## Work instruction
The data must be copied over exactly and in full.

(Plain-text document sources)
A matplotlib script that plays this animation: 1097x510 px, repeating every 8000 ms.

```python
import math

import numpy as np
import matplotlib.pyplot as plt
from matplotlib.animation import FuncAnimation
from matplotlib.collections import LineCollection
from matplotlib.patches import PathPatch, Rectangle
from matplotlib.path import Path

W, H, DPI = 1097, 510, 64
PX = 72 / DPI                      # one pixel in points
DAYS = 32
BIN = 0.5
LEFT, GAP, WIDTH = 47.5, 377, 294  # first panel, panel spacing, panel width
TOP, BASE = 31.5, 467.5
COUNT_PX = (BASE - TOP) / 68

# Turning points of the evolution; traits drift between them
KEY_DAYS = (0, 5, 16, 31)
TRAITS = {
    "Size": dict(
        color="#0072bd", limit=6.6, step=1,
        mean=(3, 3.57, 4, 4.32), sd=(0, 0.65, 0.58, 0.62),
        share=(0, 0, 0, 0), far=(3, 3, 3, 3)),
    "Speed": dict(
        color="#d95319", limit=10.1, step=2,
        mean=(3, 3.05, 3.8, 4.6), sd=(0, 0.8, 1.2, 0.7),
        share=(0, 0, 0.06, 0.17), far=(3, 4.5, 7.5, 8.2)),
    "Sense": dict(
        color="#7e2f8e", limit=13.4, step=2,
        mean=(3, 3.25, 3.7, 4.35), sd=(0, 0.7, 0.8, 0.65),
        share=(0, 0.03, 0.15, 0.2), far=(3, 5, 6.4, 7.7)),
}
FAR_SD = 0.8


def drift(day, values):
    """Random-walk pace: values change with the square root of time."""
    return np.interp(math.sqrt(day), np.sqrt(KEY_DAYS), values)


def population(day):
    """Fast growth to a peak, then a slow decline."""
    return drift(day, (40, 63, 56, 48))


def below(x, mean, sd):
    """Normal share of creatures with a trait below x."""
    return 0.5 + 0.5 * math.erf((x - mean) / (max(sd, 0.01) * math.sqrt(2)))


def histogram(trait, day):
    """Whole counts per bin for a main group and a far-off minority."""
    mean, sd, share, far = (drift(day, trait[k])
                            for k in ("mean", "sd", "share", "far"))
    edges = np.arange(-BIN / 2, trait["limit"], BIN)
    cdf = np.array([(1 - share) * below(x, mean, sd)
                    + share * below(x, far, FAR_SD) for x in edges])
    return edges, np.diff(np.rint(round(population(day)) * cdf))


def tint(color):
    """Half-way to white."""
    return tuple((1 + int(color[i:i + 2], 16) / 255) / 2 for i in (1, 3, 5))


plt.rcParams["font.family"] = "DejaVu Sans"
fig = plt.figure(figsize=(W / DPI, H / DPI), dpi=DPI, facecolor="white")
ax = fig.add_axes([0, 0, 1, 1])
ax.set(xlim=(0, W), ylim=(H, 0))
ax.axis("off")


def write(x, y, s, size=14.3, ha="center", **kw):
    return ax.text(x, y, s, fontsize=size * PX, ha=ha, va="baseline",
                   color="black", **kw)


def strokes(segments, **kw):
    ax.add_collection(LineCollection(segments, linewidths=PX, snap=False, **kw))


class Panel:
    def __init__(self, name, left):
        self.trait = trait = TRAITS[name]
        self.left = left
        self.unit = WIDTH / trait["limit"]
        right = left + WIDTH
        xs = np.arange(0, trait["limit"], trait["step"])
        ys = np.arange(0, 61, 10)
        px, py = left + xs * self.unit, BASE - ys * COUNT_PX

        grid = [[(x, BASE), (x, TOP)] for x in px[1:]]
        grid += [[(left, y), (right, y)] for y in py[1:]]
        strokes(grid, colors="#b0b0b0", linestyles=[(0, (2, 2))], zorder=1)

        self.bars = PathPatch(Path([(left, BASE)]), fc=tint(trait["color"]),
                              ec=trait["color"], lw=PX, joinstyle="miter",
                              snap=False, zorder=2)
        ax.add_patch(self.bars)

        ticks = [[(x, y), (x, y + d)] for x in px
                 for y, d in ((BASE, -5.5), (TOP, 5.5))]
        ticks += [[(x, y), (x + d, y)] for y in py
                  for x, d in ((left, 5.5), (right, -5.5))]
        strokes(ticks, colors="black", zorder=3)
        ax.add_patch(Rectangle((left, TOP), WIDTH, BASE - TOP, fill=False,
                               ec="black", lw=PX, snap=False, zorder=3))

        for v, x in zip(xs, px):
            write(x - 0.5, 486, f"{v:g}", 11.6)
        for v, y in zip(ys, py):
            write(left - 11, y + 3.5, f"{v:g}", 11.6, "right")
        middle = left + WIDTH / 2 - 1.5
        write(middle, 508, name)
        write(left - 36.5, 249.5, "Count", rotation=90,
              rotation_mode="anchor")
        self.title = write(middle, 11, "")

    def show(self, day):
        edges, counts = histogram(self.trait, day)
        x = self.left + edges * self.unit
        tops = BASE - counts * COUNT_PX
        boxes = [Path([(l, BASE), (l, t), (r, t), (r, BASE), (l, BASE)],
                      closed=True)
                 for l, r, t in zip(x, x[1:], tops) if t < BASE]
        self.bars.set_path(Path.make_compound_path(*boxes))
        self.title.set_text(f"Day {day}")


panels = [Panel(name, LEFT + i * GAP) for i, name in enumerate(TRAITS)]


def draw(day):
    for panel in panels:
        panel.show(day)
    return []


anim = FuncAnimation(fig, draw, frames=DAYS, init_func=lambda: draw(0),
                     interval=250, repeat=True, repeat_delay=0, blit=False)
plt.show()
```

## Finished exercise
A matplotlib script that plays this animation: 1097x510 px, repeating every 8000 ms.

```python
import math

import numpy as np
import matplotlib.pyplot as plt
from matplotlib.animation import FuncAnimation
from matplotlib.collections import LineCollection
from matplotlib.patches import PathPatch, Rectangle
from matplotlib.path import Path

W, H, DPI = 1097, 510, 64
PX = 72 / DPI                      # one pixel in points
DAYS = 32
BIN = 0.5
LEFT, GAP, WIDTH = 47.5, 377, 294  # first panel, panel spacing, panel width
TOP, BASE = 31.5, 467.5
COUNT_PX = (BASE - TOP) / 68

# Turning points of the evolution; traits drift between them
KEY_DAYS = (0, 5, 16, 31)
TRAITS = {
    "Size": dict(
        color="#0072bd", limit=6.6, step=1,
        mean=(3, 3.57, 4, 4.32), sd=(0, 0.65, 0.58, 0.62),
        share=(0, 0, 0, 0), far=(3, 3, 3, 3)),
    "Speed": dict(
        color="#d95319", limit=10.1, step=2,
        mean=(3, 3.05, 3.8, 4.6), sd=(0, 0.8, 1.2, 0.7),
        share=(0, 0, 0.06, 0.17), far=(3, 4.5, 7.5, 8.2)),
    "Sense": dict(
        color="#7e2f8e", limit=13.4, step=2,
        mean=(3, 3.25, 3.7, 4.35), sd=(0, 0.7, 0.8, 0.65),
        share=(0, 0.03, 0.15, 0.2), far=(3, 5, 6.4, 7.7)),
}
FAR_SD = 0.8


def drift(day, values):
    """Random-walk pace: values change with the square root of time."""
    return np.interp(math.sqrt(day), np.sqrt(KEY_DAYS), values)


def population(day):
    """Fast growth to a peak, then a slow decline."""
    return drift(day, (40, 63, 56, 48))


def below(x, mean, sd):
    """Normal share of creatures with a trait below x."""
    return 0.5 + 0.5 * math.erf((x - mean) / (max(sd, 0.01) * math.sqrt(2)))


def histogram(trait, day):
    """Whole counts per bin for a main group and a far-off minority."""
    mean, sd, share, far = (drift(day, trait[k])
                            for k in ("mean", "sd", "share", "far"))
    edges = np.arange(-BIN / 2, trait["limit"], BIN)
    cdf = np.array([(1 - share) * below(x, mean, sd)
                    + share * below(x, far, FAR_SD) for x in edges])
    return edges, np.diff(np.rint(round(population(day)) * cdf))


def tint(color):
    """Half-way to white."""
    return tuple((1 + int(color[i:i + 2], 16) / 255) / 2 for i in (1, 3, 5))


plt.rcParams["font.family"] = "DejaVu Sans"
fig = plt.figure(figsize=(W / DPI, H / DPI), dpi=DPI, facecolor="white")
ax = fig.add_axes([0, 0, 1, 1])
ax.set(xlim=(0, W), ylim=(H, 0))
ax.axis("off")


def write(x, y, s, size=14.3, ha="center", **kw):
    return ax.text(x, y, s, fontsize=size * PX, ha=ha, va="baseline",
                   color="black", **kw)


def strokes(segments, **kw):
    ax.add_collection(LineCollection(segments, linewidths=PX, snap=False, **kw))


class Panel:
    def __init__(self, name, left):
        self.trait = trait = TRAITS[name]
        self.left = left
        self.unit = WIDTH / trait["limit"]
        right = left + WIDTH
        xs = np.arange(0, trait["limit"], trait["step"])
        ys = np.arange(0, 61, 10)
        px, py = left + xs * self.unit, BASE - ys * COUNT_PX

        grid = [[(x, BASE), (x, TOP)] for x in px[1:]]
        grid += [[(left, y), (right, y)] for y in py[1:]]
        strokes(grid, colors="#b0b0b0", linestyles=[(0, (2, 2))], zorder=1)

        self.bars = PathPatch(Path([(left, BASE)]), fc=tint(trait["color"]),
                              ec=trait["color"], lw=PX, joinstyle="miter",
                              snap=False, zorder=2)
        ax.add_patch(self.bars)

        ticks = [[(x, y), (x, y + d)] for x in px
                 for y, d in ((BASE, -5.5), (TOP, 5.5))]
        ticks += [[(x, y), (x + d, y)] for y in py
                  for x, d in ((left, 5.5), (right, -5.5))]
        strokes(ticks, colors="black", zorder=3)
        ax.add_patch(Rectangle((left, TOP), WIDTH, BASE - TOP, fill=False,
                               ec="black", lw=PX, snap=False, zorder=3))

        for v, x in zip(xs, px):
            write(x - 0.5, 486, f"{v:g}", 11.6)
        for v, y in zip(ys, py):
            write(left - 11, y + 3.5, f"{v:g}", 11.6, "right")
        middle = left + WIDTH / 2 - 1.5
        write(middle, 508, name)
        write(left - 36.5, 249.5, "Count", rotation=90,
              rotation_mode="anchor")
        self.title = write(middle, 11, "")

    def show(self, day):
        edges, counts = histogram(self.trait, day)
        x = self.left + edges * self.unit
        tops = BASE - counts * COUNT_PX
        boxes = [Path([(l, BASE), (l, t), (r, t), (r, BASE), (l, BASE)],
                      closed=True)
                 for l, r, t in zip(x, x[1:], tops) if t < BASE]
        self.bars.set_path(Path.make_compound_path(*boxes))
        self.title.set_text(f"Day {day}")


panels = [Panel(name, LEFT + i * GAP) for i, name in enumerate(TRAITS)]


def draw(day):
    for panel in panels:
        panel.show(day)
    return []


anim = FuncAnimation(fig, draw, frames=DAYS, init_func=lambda: draw(0),
                     interval=250, repeat=True, repeat_delay=0, blit=False)
plt.show()
```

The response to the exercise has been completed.